• EXERCISE INSTRUCTIONS:
"body" is the word to look for; copy each line of the listing where it occurs.

• ENTRIES PROVIDED:
--- START ---

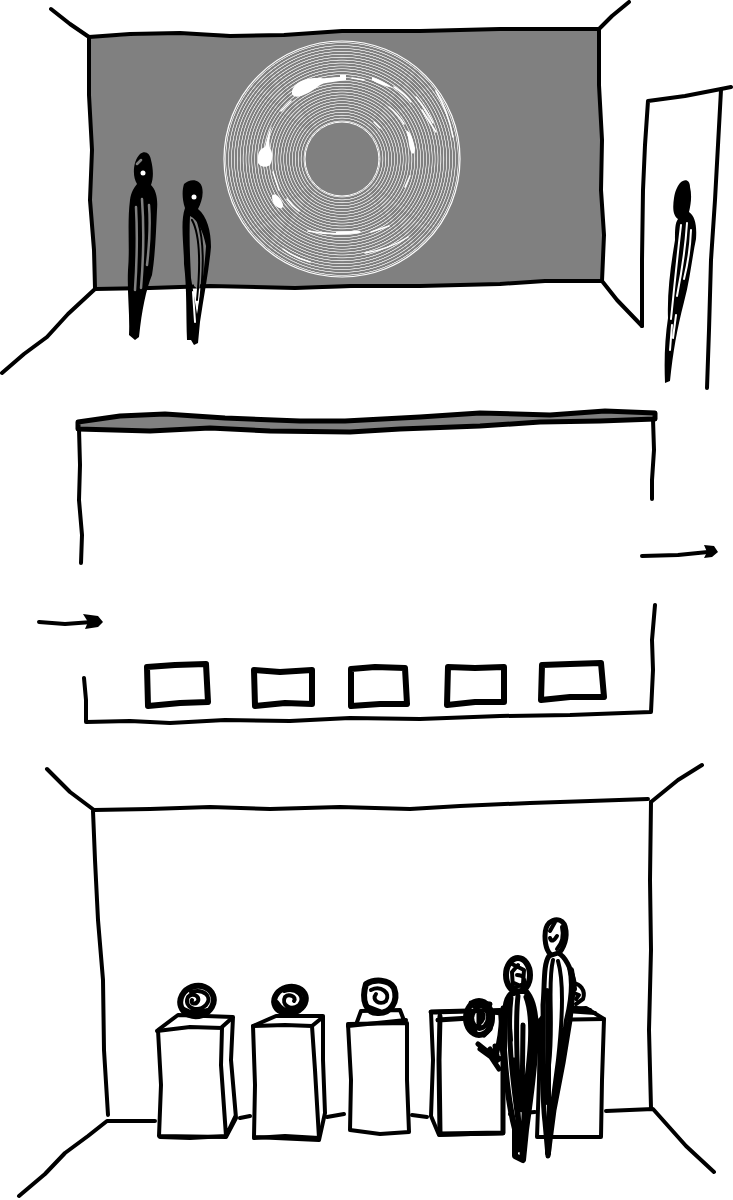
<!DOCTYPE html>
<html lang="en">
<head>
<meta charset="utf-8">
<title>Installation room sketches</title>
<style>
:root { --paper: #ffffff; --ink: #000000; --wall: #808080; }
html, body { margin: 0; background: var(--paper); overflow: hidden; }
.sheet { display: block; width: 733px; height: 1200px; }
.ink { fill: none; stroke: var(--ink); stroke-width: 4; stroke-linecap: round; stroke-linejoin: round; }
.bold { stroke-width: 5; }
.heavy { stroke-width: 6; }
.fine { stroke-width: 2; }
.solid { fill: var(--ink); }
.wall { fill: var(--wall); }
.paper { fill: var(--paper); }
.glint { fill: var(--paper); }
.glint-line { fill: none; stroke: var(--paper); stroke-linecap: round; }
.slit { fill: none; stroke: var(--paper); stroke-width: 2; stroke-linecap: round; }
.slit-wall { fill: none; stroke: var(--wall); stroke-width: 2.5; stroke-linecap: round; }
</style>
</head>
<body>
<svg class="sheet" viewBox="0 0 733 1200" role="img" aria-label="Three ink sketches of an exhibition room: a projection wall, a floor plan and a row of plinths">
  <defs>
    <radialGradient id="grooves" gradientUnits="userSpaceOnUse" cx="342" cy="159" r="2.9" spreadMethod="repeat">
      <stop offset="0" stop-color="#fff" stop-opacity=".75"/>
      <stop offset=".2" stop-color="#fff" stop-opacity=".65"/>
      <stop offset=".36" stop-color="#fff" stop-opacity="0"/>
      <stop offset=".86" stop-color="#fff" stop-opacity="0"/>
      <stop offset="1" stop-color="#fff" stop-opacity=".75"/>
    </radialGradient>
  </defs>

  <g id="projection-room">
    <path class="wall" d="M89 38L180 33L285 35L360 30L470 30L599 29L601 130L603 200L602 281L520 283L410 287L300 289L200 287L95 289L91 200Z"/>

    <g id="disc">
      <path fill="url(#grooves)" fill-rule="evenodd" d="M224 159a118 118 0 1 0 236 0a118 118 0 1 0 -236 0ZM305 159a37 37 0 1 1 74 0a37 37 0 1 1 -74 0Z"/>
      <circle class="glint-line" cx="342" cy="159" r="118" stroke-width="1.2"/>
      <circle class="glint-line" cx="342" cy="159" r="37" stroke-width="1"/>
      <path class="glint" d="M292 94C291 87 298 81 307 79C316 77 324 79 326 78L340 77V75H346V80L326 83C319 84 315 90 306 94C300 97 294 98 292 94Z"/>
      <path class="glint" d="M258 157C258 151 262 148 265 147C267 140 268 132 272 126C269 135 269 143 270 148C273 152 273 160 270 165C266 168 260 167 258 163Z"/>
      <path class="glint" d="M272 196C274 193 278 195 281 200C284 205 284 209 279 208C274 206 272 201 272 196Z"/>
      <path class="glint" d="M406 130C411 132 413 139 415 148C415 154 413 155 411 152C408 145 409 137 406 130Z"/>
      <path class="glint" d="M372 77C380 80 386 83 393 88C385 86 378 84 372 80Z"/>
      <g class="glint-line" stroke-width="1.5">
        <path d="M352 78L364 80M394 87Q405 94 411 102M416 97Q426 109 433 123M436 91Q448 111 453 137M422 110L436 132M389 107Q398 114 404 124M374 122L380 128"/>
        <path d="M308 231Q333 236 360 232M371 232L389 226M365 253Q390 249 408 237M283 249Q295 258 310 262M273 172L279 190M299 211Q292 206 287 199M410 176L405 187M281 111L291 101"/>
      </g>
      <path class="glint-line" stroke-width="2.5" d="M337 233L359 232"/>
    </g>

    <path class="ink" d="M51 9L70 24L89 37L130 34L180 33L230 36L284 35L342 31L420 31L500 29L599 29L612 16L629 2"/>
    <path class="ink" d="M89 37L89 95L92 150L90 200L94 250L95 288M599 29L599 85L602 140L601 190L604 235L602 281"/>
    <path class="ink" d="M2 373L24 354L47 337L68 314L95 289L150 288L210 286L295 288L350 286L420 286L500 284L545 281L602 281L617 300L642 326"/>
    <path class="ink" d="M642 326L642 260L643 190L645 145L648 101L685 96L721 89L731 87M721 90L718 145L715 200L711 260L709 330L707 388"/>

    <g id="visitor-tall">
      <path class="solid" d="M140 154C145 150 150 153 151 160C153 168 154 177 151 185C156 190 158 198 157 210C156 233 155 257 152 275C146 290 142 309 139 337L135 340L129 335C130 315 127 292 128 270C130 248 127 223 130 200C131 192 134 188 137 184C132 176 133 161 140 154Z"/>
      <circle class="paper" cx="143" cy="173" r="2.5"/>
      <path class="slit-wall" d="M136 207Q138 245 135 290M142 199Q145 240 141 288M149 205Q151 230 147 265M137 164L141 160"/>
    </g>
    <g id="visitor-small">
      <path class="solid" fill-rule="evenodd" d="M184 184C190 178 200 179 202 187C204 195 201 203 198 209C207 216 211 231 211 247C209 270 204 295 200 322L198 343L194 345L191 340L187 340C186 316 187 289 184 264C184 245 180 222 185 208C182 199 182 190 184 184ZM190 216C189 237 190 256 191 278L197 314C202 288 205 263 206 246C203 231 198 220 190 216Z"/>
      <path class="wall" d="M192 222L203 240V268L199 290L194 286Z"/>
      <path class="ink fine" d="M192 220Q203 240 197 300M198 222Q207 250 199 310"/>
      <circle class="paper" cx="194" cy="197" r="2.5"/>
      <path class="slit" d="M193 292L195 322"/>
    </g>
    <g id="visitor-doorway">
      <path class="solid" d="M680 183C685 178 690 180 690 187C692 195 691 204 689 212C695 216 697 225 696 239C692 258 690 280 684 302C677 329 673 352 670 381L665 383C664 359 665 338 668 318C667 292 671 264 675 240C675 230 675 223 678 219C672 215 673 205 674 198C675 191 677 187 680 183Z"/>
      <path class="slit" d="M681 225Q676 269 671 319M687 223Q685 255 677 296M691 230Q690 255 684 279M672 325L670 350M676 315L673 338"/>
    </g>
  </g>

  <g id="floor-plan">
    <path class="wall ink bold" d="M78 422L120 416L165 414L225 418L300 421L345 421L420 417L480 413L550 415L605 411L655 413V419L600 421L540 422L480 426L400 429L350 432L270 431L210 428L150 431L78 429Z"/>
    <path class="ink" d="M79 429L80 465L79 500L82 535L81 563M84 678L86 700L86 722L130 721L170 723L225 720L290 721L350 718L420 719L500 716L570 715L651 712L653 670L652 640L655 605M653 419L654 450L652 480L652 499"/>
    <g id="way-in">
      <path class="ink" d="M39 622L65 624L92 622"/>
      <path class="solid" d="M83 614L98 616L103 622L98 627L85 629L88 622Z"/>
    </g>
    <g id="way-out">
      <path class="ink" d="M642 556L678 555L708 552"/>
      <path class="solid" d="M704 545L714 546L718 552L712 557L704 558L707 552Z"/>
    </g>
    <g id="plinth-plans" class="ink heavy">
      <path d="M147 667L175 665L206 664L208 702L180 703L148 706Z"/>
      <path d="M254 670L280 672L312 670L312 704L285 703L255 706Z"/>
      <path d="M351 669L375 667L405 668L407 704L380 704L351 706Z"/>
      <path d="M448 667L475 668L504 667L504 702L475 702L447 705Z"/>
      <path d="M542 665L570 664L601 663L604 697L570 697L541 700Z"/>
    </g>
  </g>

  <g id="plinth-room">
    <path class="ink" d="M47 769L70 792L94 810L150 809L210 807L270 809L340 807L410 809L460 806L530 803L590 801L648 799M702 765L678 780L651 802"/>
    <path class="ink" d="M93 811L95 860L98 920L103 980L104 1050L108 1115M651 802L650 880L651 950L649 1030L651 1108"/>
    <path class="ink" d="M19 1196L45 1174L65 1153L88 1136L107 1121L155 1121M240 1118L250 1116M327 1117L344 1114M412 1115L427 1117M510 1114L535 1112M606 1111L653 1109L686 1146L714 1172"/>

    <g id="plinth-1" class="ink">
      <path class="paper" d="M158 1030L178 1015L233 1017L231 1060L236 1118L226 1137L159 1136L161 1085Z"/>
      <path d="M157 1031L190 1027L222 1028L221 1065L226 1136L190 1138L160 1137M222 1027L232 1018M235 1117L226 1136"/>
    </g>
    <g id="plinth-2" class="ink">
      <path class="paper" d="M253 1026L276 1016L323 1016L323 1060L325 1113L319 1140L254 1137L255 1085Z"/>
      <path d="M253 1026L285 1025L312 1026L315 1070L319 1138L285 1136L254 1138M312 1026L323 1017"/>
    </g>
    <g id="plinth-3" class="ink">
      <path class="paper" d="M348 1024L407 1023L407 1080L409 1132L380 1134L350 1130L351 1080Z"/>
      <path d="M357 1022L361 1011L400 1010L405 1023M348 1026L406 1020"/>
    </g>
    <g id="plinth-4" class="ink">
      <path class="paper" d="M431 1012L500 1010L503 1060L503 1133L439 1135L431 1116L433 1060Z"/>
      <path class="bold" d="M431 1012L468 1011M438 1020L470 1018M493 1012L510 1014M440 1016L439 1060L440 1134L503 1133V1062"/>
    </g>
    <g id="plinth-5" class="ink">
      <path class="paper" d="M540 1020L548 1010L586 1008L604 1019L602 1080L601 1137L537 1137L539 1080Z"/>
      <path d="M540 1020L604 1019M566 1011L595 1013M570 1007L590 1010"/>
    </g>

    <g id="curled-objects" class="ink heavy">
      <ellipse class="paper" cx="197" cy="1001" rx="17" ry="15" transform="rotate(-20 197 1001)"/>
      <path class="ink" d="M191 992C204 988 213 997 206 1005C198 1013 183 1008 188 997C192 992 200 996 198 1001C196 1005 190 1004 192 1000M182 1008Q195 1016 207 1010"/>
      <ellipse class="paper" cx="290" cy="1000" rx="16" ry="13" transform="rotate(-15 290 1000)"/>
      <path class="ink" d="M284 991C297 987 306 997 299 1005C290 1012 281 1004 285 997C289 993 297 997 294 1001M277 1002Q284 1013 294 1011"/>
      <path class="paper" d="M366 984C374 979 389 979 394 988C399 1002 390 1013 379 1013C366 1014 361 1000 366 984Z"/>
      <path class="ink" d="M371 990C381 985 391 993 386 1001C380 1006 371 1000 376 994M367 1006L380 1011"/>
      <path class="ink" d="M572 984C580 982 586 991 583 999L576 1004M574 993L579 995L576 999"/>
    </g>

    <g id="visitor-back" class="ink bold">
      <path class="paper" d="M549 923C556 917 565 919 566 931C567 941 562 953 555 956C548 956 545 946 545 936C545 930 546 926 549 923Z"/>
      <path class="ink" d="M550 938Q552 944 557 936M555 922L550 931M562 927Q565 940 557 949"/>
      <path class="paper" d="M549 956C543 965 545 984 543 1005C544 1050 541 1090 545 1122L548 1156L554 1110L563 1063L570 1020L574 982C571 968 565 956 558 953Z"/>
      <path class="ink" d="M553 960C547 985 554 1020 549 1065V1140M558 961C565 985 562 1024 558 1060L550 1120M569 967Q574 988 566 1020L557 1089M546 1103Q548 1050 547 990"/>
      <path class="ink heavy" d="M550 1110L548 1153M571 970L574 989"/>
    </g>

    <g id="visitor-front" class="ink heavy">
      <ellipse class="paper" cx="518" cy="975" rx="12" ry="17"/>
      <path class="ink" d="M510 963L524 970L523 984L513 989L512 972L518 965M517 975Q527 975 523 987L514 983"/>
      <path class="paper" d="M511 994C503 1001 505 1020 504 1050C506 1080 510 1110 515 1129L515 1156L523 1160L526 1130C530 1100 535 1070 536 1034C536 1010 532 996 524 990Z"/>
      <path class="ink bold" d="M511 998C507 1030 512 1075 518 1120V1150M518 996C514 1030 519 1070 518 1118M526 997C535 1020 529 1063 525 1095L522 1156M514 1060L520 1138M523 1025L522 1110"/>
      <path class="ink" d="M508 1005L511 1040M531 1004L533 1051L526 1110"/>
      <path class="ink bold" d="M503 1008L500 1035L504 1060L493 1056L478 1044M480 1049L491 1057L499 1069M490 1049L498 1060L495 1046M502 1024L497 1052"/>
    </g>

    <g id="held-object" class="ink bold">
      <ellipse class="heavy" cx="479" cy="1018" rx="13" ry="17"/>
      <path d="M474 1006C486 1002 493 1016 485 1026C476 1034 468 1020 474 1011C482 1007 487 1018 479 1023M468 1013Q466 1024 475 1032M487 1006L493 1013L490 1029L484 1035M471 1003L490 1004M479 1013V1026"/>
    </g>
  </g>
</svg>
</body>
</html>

--- END ---

• SOLUTION FOR THIS TASK:
html, body { margin: 0; background: var(--paper); overflow: hidden; }
<body>
</body>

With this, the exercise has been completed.